Data extracted from a collection

*** Block opens ***

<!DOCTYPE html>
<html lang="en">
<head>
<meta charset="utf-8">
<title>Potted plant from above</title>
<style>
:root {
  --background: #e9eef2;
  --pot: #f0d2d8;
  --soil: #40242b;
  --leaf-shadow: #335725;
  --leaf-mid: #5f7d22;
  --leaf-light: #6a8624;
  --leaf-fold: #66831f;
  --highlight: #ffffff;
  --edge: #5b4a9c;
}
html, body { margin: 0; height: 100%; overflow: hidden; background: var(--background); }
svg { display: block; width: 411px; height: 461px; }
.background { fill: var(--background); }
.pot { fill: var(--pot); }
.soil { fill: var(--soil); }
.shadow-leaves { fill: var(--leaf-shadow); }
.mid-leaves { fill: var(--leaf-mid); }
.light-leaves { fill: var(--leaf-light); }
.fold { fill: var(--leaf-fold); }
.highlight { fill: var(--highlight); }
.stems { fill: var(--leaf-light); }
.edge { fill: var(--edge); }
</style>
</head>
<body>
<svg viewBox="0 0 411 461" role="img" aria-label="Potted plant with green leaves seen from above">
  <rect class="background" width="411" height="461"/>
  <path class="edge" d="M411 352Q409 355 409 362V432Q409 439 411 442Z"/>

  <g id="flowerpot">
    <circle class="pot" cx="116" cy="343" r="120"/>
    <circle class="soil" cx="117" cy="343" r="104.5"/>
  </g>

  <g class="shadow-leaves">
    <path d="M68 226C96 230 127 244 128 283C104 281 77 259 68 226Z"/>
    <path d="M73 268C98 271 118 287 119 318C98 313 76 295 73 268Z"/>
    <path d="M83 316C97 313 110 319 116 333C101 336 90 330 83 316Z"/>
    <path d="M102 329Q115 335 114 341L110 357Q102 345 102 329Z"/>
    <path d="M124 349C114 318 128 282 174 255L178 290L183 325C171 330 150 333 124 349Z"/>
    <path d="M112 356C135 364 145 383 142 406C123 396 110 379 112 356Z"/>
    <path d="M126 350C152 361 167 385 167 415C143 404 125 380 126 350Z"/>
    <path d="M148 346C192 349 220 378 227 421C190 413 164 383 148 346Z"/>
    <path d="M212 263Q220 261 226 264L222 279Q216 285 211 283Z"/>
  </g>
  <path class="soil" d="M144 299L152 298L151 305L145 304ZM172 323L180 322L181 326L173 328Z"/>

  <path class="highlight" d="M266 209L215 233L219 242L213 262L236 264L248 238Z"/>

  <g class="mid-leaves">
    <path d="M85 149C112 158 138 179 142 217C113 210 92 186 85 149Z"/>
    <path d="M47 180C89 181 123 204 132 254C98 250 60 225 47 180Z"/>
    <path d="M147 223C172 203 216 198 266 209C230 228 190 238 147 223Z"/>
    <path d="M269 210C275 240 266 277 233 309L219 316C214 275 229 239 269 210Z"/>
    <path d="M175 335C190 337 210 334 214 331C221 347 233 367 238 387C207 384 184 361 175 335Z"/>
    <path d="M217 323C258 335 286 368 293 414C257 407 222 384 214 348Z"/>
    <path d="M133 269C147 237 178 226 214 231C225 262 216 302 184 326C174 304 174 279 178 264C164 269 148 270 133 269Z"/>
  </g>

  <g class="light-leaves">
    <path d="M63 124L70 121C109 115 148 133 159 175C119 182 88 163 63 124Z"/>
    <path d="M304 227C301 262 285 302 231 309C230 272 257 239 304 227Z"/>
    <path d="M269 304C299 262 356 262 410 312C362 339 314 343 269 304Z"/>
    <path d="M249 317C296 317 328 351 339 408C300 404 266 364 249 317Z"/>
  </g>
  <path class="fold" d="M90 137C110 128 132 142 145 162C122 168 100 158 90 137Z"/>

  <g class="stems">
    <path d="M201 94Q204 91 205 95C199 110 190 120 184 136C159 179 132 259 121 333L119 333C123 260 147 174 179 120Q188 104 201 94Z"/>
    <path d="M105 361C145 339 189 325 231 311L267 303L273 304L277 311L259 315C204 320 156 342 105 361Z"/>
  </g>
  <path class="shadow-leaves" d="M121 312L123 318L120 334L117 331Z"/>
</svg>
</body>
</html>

*** Block closes ***
*** Block opens ***

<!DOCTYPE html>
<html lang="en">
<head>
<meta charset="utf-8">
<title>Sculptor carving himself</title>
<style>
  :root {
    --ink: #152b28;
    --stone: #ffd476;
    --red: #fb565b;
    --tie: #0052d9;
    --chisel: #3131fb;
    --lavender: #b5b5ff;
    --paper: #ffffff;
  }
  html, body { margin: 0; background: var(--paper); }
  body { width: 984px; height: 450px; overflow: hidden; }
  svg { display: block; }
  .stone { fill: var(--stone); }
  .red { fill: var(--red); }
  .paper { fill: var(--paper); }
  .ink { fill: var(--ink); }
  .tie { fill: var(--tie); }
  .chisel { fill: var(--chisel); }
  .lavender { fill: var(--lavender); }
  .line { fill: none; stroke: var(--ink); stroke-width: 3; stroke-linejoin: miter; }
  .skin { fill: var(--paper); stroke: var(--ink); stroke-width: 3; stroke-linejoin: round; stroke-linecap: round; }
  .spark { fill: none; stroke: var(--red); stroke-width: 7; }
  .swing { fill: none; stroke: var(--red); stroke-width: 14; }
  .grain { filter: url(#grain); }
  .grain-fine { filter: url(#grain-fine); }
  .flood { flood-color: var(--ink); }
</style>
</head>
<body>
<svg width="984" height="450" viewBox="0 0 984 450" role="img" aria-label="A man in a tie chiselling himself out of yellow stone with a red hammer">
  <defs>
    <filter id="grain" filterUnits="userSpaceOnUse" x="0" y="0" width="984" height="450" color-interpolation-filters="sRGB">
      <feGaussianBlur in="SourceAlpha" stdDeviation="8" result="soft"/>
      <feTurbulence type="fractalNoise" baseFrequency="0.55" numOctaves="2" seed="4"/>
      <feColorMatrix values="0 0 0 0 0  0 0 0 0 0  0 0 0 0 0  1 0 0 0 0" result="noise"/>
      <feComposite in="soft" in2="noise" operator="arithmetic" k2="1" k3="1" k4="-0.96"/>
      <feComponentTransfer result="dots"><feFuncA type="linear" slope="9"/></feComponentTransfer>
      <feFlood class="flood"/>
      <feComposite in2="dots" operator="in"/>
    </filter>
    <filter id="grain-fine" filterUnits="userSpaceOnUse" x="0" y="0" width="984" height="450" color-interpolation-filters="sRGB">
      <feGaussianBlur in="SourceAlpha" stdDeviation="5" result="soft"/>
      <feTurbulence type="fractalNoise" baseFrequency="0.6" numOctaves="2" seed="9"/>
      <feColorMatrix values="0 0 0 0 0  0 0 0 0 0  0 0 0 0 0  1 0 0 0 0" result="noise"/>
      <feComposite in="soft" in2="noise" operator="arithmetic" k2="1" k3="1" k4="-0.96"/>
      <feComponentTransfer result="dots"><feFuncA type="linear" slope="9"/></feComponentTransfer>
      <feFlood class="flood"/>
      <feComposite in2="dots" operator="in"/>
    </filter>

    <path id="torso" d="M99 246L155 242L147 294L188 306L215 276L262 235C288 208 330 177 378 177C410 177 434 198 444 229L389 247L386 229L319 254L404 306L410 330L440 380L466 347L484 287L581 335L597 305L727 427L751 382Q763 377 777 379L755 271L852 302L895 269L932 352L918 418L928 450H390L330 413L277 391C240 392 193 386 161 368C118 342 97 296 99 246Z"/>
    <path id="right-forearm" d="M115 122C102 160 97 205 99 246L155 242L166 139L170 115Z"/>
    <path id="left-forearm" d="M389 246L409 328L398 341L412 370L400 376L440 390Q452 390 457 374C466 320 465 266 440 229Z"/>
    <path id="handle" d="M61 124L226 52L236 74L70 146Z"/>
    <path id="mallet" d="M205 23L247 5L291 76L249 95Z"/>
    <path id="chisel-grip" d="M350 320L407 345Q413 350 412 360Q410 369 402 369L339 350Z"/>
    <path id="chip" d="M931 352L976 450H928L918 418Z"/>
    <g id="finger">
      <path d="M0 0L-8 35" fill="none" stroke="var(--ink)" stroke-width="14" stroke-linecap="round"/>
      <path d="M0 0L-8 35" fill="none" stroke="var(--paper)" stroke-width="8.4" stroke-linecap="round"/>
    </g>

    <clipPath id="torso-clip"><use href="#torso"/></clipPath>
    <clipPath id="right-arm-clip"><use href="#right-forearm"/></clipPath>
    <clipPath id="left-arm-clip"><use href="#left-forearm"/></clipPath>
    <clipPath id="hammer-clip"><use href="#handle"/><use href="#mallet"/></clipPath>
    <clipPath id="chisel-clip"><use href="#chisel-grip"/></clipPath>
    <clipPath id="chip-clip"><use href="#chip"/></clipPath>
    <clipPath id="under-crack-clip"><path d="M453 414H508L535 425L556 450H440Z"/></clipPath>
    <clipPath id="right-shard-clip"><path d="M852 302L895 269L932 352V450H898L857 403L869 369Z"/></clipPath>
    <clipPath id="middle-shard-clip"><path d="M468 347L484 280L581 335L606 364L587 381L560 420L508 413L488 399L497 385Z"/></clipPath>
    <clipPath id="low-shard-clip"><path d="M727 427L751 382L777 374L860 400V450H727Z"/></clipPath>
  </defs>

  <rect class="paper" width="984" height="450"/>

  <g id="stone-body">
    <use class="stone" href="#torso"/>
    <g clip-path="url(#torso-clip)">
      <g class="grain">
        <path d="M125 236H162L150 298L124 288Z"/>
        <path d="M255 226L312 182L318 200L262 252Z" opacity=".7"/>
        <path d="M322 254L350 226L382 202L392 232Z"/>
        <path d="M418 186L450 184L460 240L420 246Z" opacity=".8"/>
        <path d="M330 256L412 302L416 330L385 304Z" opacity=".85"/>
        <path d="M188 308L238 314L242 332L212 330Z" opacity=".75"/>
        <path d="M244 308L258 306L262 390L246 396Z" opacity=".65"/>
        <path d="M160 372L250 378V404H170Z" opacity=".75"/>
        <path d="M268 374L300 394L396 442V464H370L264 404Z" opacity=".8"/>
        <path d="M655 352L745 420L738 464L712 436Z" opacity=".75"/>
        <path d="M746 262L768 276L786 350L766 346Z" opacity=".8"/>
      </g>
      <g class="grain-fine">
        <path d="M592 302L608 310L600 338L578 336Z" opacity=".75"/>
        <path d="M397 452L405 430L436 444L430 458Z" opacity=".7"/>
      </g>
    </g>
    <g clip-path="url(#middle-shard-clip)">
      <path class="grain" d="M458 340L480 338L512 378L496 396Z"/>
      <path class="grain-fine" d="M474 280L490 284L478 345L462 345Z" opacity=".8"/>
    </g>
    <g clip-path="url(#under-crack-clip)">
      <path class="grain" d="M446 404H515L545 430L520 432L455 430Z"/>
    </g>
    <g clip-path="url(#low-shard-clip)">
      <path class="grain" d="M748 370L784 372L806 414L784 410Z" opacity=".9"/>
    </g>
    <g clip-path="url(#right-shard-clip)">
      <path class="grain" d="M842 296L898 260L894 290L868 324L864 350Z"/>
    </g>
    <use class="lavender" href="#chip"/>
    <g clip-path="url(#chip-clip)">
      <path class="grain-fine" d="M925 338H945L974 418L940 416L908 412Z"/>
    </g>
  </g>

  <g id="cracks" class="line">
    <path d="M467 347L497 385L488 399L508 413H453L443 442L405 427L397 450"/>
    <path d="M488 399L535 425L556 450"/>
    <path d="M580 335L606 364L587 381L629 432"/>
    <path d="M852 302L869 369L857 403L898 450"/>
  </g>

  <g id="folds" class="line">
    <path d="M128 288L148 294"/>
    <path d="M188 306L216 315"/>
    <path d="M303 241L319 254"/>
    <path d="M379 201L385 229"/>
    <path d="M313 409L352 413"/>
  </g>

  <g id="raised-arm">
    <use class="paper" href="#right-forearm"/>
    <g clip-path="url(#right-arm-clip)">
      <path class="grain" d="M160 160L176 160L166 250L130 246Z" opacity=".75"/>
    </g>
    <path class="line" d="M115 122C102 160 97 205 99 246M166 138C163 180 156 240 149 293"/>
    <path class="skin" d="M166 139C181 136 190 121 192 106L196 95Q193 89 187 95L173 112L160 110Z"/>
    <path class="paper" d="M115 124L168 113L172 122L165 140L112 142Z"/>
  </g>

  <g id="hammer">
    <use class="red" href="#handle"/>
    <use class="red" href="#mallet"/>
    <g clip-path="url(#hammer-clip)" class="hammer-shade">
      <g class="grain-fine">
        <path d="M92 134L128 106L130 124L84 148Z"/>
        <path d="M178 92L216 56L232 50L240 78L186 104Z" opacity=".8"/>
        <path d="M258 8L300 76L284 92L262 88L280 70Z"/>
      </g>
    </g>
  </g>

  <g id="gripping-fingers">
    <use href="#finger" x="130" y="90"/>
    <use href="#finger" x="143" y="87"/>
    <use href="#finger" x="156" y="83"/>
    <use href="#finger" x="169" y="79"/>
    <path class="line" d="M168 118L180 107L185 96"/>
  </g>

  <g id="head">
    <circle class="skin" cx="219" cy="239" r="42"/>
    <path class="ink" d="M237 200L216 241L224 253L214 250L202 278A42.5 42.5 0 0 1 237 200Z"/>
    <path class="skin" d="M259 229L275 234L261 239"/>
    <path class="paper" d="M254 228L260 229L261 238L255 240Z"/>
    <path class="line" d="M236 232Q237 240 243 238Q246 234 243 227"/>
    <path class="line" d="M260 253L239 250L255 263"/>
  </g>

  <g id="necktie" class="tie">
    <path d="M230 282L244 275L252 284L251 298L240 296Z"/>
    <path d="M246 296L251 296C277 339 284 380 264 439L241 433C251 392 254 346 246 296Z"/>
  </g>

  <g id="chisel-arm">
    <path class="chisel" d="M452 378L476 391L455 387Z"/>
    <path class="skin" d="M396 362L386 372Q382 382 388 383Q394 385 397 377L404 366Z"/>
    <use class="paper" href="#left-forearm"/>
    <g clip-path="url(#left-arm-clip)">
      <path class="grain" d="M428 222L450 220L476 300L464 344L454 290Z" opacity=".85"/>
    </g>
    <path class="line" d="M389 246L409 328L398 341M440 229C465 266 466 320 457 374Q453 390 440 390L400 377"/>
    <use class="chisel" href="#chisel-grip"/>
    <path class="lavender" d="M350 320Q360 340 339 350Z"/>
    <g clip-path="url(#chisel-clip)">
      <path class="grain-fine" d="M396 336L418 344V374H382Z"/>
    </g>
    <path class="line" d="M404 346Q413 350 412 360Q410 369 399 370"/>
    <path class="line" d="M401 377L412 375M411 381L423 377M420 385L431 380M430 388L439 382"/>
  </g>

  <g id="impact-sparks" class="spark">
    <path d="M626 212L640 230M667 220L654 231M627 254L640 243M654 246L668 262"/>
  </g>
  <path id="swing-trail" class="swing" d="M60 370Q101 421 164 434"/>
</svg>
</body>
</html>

*** Block closes ***

Work instruction
Look over the entries above and tally the lines containing the string "edge"; the answer is that total only.

Response to the task
3